• [Try it] Across the records, count every line that includes "blue" and give the number by itself.

• [Data for analysis]
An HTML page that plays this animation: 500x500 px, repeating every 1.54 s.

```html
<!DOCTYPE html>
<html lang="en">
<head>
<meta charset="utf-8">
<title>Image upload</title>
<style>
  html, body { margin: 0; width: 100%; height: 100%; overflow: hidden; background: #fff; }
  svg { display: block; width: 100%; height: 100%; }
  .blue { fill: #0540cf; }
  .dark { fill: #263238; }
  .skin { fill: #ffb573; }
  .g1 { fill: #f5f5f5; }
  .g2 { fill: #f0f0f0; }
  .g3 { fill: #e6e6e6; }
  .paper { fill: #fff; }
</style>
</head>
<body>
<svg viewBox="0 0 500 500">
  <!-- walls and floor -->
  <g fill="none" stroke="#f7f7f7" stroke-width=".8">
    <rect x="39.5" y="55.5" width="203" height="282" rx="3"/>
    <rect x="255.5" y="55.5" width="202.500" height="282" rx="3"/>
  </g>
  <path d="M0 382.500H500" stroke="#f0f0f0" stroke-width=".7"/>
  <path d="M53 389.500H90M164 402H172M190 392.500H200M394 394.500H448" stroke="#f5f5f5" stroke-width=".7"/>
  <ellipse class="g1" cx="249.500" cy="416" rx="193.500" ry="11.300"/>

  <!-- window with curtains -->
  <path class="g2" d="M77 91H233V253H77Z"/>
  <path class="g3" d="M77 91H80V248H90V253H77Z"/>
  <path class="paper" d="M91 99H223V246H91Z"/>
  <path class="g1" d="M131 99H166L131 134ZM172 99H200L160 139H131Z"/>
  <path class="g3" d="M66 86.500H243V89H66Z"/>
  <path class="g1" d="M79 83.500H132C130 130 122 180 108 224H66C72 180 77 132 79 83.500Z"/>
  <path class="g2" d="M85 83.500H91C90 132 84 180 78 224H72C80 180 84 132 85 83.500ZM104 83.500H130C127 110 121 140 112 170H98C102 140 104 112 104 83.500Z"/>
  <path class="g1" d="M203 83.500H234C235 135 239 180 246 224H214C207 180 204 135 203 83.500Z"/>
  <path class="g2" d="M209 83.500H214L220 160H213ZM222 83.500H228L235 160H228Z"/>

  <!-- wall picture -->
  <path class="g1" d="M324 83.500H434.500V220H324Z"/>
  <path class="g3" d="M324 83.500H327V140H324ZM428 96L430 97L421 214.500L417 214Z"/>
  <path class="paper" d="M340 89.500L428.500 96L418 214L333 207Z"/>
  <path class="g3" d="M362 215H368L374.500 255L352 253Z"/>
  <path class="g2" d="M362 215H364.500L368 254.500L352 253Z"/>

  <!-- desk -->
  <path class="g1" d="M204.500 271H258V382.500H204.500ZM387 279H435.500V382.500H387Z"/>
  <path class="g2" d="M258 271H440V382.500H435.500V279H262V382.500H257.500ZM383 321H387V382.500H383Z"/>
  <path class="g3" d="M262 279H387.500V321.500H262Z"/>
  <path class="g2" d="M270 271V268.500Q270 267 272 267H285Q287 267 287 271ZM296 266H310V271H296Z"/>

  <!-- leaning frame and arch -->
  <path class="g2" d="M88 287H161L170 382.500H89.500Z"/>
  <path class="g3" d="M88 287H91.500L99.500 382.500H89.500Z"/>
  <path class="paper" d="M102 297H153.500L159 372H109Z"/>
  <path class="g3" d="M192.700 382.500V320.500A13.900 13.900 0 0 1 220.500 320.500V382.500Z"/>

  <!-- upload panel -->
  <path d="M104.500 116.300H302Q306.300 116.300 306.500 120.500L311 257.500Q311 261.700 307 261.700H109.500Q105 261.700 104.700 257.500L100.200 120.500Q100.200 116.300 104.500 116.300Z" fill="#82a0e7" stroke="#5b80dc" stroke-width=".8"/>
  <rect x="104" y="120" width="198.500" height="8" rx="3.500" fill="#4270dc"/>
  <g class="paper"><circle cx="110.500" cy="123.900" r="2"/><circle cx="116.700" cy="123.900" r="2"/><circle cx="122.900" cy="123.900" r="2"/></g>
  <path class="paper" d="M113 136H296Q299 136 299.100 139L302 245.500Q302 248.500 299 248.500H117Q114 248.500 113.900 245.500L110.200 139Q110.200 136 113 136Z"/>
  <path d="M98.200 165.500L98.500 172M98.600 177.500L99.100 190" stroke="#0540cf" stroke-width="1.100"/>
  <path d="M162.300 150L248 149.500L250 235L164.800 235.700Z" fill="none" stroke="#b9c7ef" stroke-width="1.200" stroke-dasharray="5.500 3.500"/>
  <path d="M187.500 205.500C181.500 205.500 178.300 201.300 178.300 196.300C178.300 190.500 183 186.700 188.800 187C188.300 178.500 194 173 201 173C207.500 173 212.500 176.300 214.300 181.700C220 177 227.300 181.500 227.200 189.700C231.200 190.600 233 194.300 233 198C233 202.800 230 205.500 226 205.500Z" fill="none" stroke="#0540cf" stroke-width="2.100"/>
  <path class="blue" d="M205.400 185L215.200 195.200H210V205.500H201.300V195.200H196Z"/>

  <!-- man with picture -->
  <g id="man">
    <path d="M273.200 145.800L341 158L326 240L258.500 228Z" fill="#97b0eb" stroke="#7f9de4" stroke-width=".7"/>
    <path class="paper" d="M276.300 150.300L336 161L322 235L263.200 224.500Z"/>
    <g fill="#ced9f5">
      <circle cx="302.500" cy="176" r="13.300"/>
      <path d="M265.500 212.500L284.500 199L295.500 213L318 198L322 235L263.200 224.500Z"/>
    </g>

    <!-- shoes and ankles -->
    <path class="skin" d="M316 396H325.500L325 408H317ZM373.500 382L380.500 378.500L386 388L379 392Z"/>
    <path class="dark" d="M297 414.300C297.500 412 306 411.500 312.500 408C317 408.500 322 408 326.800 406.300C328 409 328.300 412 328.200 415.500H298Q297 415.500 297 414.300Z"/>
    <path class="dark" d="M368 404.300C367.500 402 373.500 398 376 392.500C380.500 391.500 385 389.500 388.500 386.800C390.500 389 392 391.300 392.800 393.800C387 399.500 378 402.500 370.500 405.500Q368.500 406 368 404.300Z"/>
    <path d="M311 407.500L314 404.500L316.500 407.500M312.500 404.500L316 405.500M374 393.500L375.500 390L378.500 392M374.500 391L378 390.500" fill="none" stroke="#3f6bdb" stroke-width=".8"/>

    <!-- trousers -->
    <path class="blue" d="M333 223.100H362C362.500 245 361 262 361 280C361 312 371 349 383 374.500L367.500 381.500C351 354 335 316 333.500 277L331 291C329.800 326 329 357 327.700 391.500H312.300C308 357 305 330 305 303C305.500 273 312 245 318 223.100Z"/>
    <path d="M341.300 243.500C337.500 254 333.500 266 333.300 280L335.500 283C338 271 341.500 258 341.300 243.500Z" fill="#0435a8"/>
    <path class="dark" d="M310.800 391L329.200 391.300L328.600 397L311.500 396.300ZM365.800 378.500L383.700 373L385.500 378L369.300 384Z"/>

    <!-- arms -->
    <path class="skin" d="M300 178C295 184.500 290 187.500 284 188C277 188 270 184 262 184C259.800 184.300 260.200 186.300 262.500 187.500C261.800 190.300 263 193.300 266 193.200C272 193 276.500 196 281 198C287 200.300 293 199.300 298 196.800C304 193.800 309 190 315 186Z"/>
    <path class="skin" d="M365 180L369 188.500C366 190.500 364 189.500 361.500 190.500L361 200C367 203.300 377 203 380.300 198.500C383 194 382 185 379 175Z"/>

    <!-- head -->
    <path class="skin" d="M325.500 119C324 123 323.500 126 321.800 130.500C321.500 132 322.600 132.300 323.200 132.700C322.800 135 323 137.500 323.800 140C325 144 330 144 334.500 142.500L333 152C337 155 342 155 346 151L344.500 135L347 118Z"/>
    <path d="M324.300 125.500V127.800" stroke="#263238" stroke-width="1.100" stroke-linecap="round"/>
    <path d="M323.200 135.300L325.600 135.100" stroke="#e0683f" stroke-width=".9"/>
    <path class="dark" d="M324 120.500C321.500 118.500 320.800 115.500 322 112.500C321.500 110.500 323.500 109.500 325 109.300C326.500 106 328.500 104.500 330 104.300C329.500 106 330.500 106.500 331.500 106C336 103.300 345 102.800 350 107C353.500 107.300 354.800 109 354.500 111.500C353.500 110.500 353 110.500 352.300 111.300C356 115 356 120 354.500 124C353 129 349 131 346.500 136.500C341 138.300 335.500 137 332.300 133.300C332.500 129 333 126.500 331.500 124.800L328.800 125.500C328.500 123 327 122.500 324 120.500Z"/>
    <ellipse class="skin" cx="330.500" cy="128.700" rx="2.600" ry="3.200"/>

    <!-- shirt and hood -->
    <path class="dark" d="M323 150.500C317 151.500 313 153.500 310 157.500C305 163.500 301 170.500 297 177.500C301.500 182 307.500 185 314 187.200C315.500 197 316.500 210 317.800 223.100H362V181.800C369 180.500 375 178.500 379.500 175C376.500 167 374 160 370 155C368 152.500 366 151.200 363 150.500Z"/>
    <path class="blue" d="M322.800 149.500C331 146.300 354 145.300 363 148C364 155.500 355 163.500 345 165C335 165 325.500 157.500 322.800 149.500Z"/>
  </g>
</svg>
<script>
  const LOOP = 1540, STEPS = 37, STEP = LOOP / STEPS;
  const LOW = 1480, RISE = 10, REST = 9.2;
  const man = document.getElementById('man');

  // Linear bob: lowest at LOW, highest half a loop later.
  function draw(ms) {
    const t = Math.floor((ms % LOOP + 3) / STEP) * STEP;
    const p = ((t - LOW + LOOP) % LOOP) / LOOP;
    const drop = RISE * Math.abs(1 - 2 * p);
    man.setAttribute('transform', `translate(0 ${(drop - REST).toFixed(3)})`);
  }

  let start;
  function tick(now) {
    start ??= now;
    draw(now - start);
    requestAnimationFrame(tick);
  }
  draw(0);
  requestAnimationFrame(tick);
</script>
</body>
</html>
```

• [Answer area] 4